Of course, practically speaking, there will still only be a few people with whom we can really invest the time into developing a very close, special bond—perhaps we could even count them on one hand. Even Christ, with as many followers as He had, put special effort into relationships with just 12, and among those 12 there was one with whom He had an exceptionally close relationship (John 13:23).
Nevertheless, the potential for real depth in all our Christian relationships is tremendous. Are we really taking advantage of this resource God has given us? Are we making our conversations a deeply fulfilling training ground for our spiritual character development?
Are we putting forth the effort to have deep, fulfilling fellowship with God the Father and Jesus Christ in our prayer and our Bible study? So that we can be filled to abundance in our hearts with the Holy Spirit? So that true Christian fellowship will flow from us—encouraging, empathizing, provoking, exhorting, lifting up, inspiring, sharpening the character of our fellow brethren in whom dwells the same Spirit of God? Are we really drawing closer to each other, being fitly framed together as one Body (Ephesians 2:20-22), all helping each other to draw closer to the Father and to Christ?
Just spending time together isn’t enough. God wants us to have true Christian fellowship! The highest form of fellowship!

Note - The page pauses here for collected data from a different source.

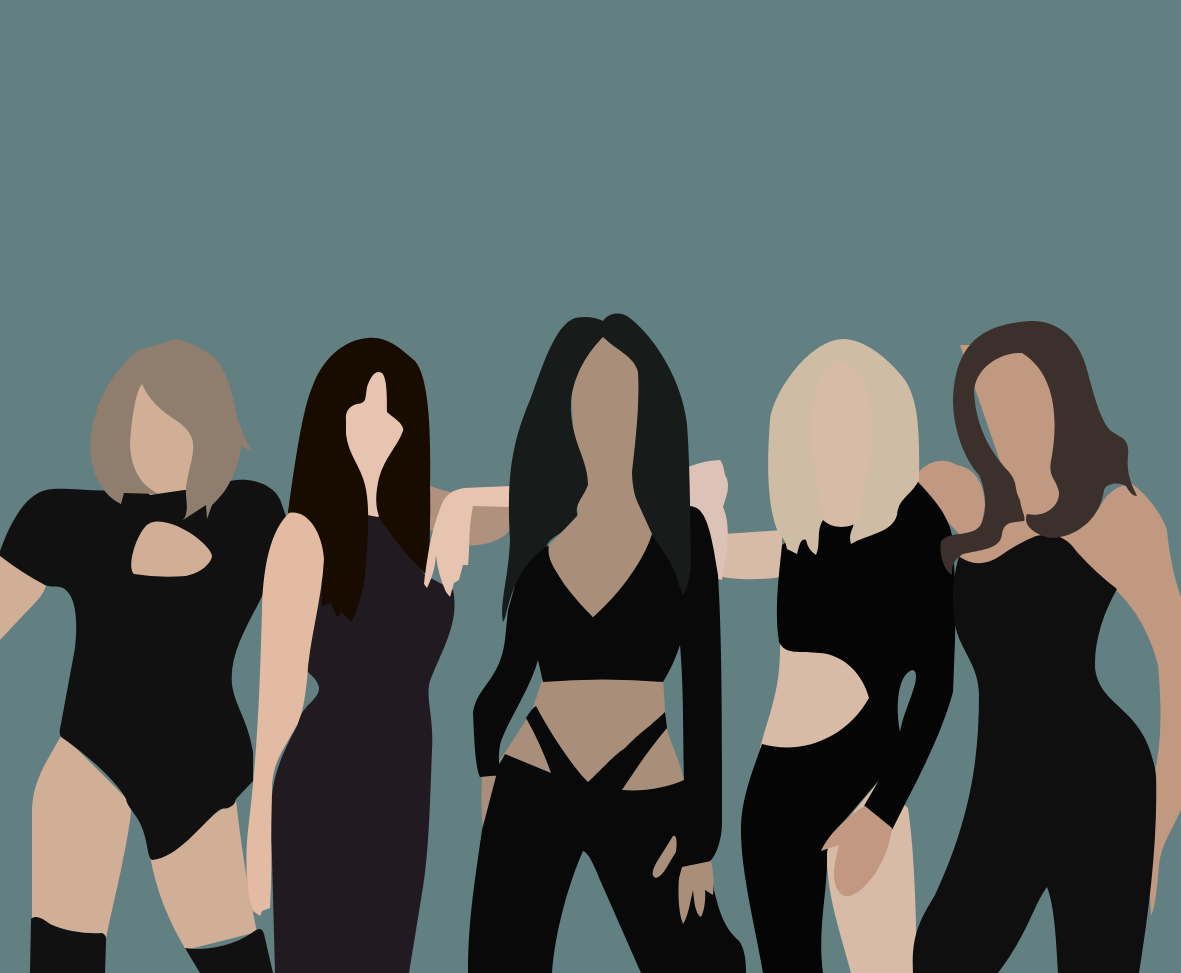
<!DOCTYPE html>
<html lang="en">
<head>
<meta charset="utf-8">
<title>Five women in black</title>
<style>
:root {
  --backdrop: #627f82;
  --one-skin: #d1af96; --one-hair: #8f7d6d; --one-suit: #111111;
  --two-arm: #e3bba2; --two-face: #e7c4af; --two-hair: #180b00; --two-dress: #211b21;
  --three-skin: #a98f7a; --three-hair: #171b1a; --three-outfit: #090909; --three-elbow: #b0917e;
  --four-skin: #d8bba6; --four-hair: #cebda4; --four-outfit: #050505; --four-hand: #c29883; --four-fist: #dcc2b7;
  --five-skin: #c19880; --five-hair: #3b302c; --five-suit: #0f0f0f;
}
html, body { margin: 0; height: 100%; overflow: hidden; background: var(--backdrop); }
svg { display: block; width: 1181px; height: 973px; }
.one-skin { fill: var(--one-skin); } .one-hair { fill: var(--one-hair); } .one-suit { fill: var(--one-suit); }
.two-arm { fill: var(--two-arm); } .two-face { fill: var(--two-face); } .two-hair { fill: var(--two-hair); } .two-dress { fill: var(--two-dress); }
.three-skin { fill: var(--three-skin); } .three-hair { fill: var(--three-hair); } .three-outfit { fill: var(--three-outfit); } .three-elbow { fill: var(--three-elbow); }
.four-skin { fill: var(--four-skin); } .four-hair { fill: var(--four-hair); } .four-outfit { fill: var(--four-outfit); } .four-hand { fill: var(--four-hand); } .four-fist { fill: var(--four-fist); }
.five-skin { fill: var(--five-skin); } .five-hair { fill: var(--five-hair); } .five-suit { fill: var(--five-suit); }
.gap { fill: var(--backdrop); }
</style>
</head>
<body>
<svg viewBox="0 0 1181 973" role="img" aria-label="Five faceless women in black outfits standing side by side">
  <rect class="gap" width="1181" height="973"/>

  <g id="woman-one">
    <path class="one-skin" d="M0 553L46 586Q43 596 30 608L0 640Z"/>
    <path class="one-skin" d="M62 734L132 804C128 845 115 895 106 938L32 922V812C32 780 48 760 62 734Z"/>
    <path class="one-skin" d="M150 856L236 800C241 845 248 890 257 932L186 950C168 920 156 890 150 856Z"/>
    <path class="one-suit" d="M31 919C37 914 44 920 50 924C66 932 88 934 102 933Q107 935 106 942L105 973H30Z"/>
    <path class="one-suit" d="M185 948C215 952 240 942 256 930Q262 927 264 934L273 973H200Z"/>
    <path class="one-suit" d="M123 490L184 487L237 480C258 478 278 488 282 505L291 530L264 592C250 622 229 652 232 684C234 704 248 720 253 752V781L236 799Q235 805 230 807C226 810 224 807 219 810C199 827 177 858 152 860C148 858 148 848 145 837C140 815 128 810 126 799C115 778 80 750 61 737Q59 734 60 729L75 648C78 620 76 595 63 588C57 585 51 588 45 585Q22 573 0 556V551C12 518 28 490 53 489C70 488 96 492 123 490Z"/>
    <path class="one-skin" d="M134 574C127 568 134 540 145 527C156 514 182 527 196 537Q211 549 212 556C211 564 200 573 186 576Q158 578 134 574Z"/>
    <path class="one-skin" d="M128 380H198V488L150 495L126 470Z"/>
    <path class="one-hair" d="M138 350Q158 345 176 339C190 341 203 350 213 356C228 371 233 396 238 420C243 432 246 443 253 452L241 446C239 470 227 492 212 505L207 519L206 505L183 520C190 512 185 498 186 487C189 465 198 448 190 434C180 417 157 416 142 384C135 392 131 424 130 446C132 472 142 486 159 494L124 493L121 504C103 495 92 476 90 450C91 408 108 376 138 350Z"/>
  </g>

  <path id="elbow-behind" class="three-elbow" d="M430 486Q448 492 458 494H510V530C500 543 478 547 462 545L430 530Z"/>

  <g id="woman-two">
    <path class="two-dress" d="M366 514L380 517L425 575L453 590C460 622 442 650 430 681C425 698 434 715 432 750C430 800 429 850 423 887L409 973H275L271 820C270 780 280 758 298 724C300 706 320 700 319 687C316 676 308 675 306 668L322 570Z"/>
    <path class="two-face" d="M342 366H404V480L378 517L362 514L342 470Z"/>
    <path class="two-hair" d="M368 338C388 336 402 350 415 361C429 378 431 430 430 486Q431 530 428 575L424 573Q400 548 385 526C374 514 375 495 379 478C385 457 397 447 403 431C405 424 392 417 387 412C387 396 387 378 382 373C375 369 370 378 367 387C365 399 367 403 357 404C349 406 345 412 346 420V434C348 454 361 467 365 485C371 510 367 545 365 575Q361 605 351 622L342 612L337 617L331 603L322 606V560L290 520L288 512C295 463 302 410 313 385C323 359 343 340 368 338Z"/>
    <path class="two-arm" d="M289 513C306 509 322 530 324 559C322 600 309 640 307 680C305 700 302 715 297 725C282 752 272 764 272 790L271 840Q272 875 270 908L262 911L260 916L253 911C246 890 245 860 248 830C258 750 260 680 262 610C263 565 271 530 289 513Z"/>
    <path class="two-face" d="M512 486V507L473 506C468 530 470 550 468 565H463L459 580L454 583L450 597L446 592Q438 575 436 555C435 570 431 580 427 588L424 584C428 550 432 530 440 509C444 495 452 490 464 488Z"/>
  </g>

  <g id="woman-four-reach">
    <path class="four-skin" d="M724 534L782 530V577Q745 582 718 576Z"/>
    <path class="four-fist" d="M688 467Q706 460 720 460C725 466 723 472 727 479C730 488 726 497 723 507C729 520 728 535 727 550L722 580L715 578L700 510L688 507Z"/>
  </g>

  <g id="woman-three">
    <path class="three-skin" d="M568 335H645V500L660 530L594 625L545 560L578 515Z"/>
    <path class="three-skin" d="M543 678H663L666 726C671 745 681 763 684 782L655 796L590 800L540 780L500 760Q520 730 532 710Z"/>
    <path class="three-skin" d="M482 776L498 768C502 786 513 796 512 815C507 812 500 804 496 798C494 812 492 826 485 836C481 824 481 798 482 776Z"/>
    <path class="three-outfit" d="M549 546C552 575 580 600 593 617C612 600 638 570 652 533L690 506C706 507 711 530 718 575C722 640 722 720 722 822C722 840 716 856 710 861L714 890C722 925 730 932 739 941Q746 950 746 973H641L600 880Q589 852 583 851C570 880 555 930 552 973H468C468 920 475 880 482 830L499 765L505 754L551 773C543 750 533 730 526 718Q532 708 536 706C550 733 575 770 588 782C596 775 614 755 625 748C640 732 652 725 665 712L667 728C650 748 638 766 622 790C645 792 668 787 684 780C683 750 684 690 680 645Q674 664 663 682Q603 677 543 682L538 660C530 690 505 725 500 745Q497 763 502 775L480 777C475 768 474 735 473 712C478 685 500 680 505 640L508 610L525 550Z"/>
    <path class="three-hair" d="M603 321C609 312 622 311 631 319C655 338 682 380 687 424C690 465 690 510 691 560Q690 585 683 595L679 585C674 562 658 546 651 533C641 515 632 495 632 472C635 445 640 405 638 372C634 356 616 350 603 337C588 352 569 380 571 412C573 445 588 460 588 485C583 498 573 506 578 516C570 532 550 535 547 546C528 560 515 575 505 618L503 622C499 605 509 575 510 540C506 475 513 440 530 400C543 365 555 325 575 318Q591 315 603 321Z"/>
    <path class="three-skin" d="M549 545C546 560 557 572 564 584Q580 605 593 617C613 600 642 566 652 534L632 490H588L577 516Q562 532 549 545Z"/>
    <path class="three-skin" d="M673 836Q678 834 676 852C669 862 664 876 656 878C650 876 653 868 658 860Z"/>
    <path class="three-skin" d="M682 867L711 861C714 873 714 886 713 895L705 890C706 900 704 912 701 917C695 914 694 900 693 890C690 903 688 917 683 924C678 912 678 890 679 878Z"/>
  </g>

  <g id="woman-five-shoulder">
    <path class="five-skin" d="M917 474C928 460 944 457 957 465C975 468 984 483 985 505L981 530L960 535L918 490Z"/>
  </g>

  <g id="woman-four">
    <path class="four-skin" d="M780 640H840L880 690L850 755L760 748C770 710 781 690 780 640Z"/>
    <path class="four-skin" d="M878 782L908 808C914 850 916 900 917 973H851C840 930 827 900 826 845Z"/>
    <path class="four-outfit" d="M782 545L822 518L858 520L918 482C934 499 949 515 953 540Q956 590 955 640L953 692C943 730 920 775 905 804L892 830L864 806L879 780C855 810 827 835 827 855C828 890 817 930 823 973H763C755 925 740 870 741 825C742 795 755 765 762 744C800 755 845 740 869 698C863 675 845 655 820 653C800 651 785 655 779 642C774 610 779 575 782 545Z"/>
    <path class="gap" d="M900 732C895 705 898 675 912 670Q918 670 915 684C910 702 903 715 900 732Z"/>
    <path class="four-hand" d="M865 806L892 828C888 860 868 890 850 896C836 898 832 880 835 862L839 845L821 851C828 835 848 815 865 806Z"/>
    <path class="four-hair" d="M843 339C865 339 890 360 905 380C918 400 920 430 919 480C912 495 898 498 897 515C892 533 868 534 851 544C847 532 857 525 852 522L823 520C816 530 821 545 816 555Q808 550 806 540C800 537 799 548 797 554L787 549Q785 538 780 536C766 510 767 460 770 420C774 390 810 340 843 339Z"/>
    <path class="four-skin" d="M838 361C857 362 871 385 872 425C872 465 862 490 859 521C850 529 832 529 823 520C820 490 811 465 812 430C812 390 820 364 838 361Z"/>
  </g>

  <g id="woman-five">
    <path class="five-skin" d="M960 345H1060V490L1098 510Q1110 485 1132 484C1148 495 1162 515 1167 530C1169 555 1175 580 1181 597V810C1172 830 1161 845 1159 865C1157 890 1155 908 1151 916L1145 800C1165 760 1161 700 1158 665C1150 635 1138 612 1116 590L1030 575L960 562L956 550L1003 525V470Z"/>
    <path class="five-suit" d="M959 556C970 565 985 566 1000 556Q1020 542 1036 536C1054 531 1068 538 1077 552Q1097 574 1117 589C1104 612 1094 640 1095 668C1100 710 1146 705 1156 775C1158 840 1149 910 1139 973H1058C1056 935 1054 905 1047 887C1032 908 1030 930 998 973H913C911 935 920 920 935 895C970 820 979 760 979 695C979 665 960 650 955 625Q949 590 959 556Z"/>
    <path class="five-hair" d="M1031 321C1056 320 1076 336 1085 363C1093 390 1098 415 1109 429C1118 438 1130 436 1128 455C1126 475 1132 485 1137 496Q1131 496 1126 486C1117 481 1106 484 1104 490C1100 520 1075 538 1050 538C1035 535 1022 525 1027 514C1045 518 1060 506 1059 492C1056 478 1048 477 1051 461C1058 425 1058 375 1022 353C1000 352 975 368 974 392C976 430 993 455 1009 472C1018 482 1014 490 1020 500C1022 513 1026 517 1024 521C1015 523 1004 520 1002 534C1001 550 978 550 963 554Q951 560 952 575C943 569 939 554 941 541C952 530 969 538 980 526C988 512 986 490 979 475C965 460 953 430 953 400C955 345 980 324 1031 321Z"/>
  </g>
</svg>
</body>
</html>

God wants us to fellowship firstly with Him—a deep, personal relationship. He wants our fellowship with the brethren to be an abundant, natural outgrowth of that. He wants us to have deep, personal relationships with each other, fulfilling His love in our dealings with all His children. He wants us to exert great effort—to challenge ourselves—and then to reap the richly rewarding benefits of relating to God and to each other on the spiritual plane, enjoying true Christian fellowship.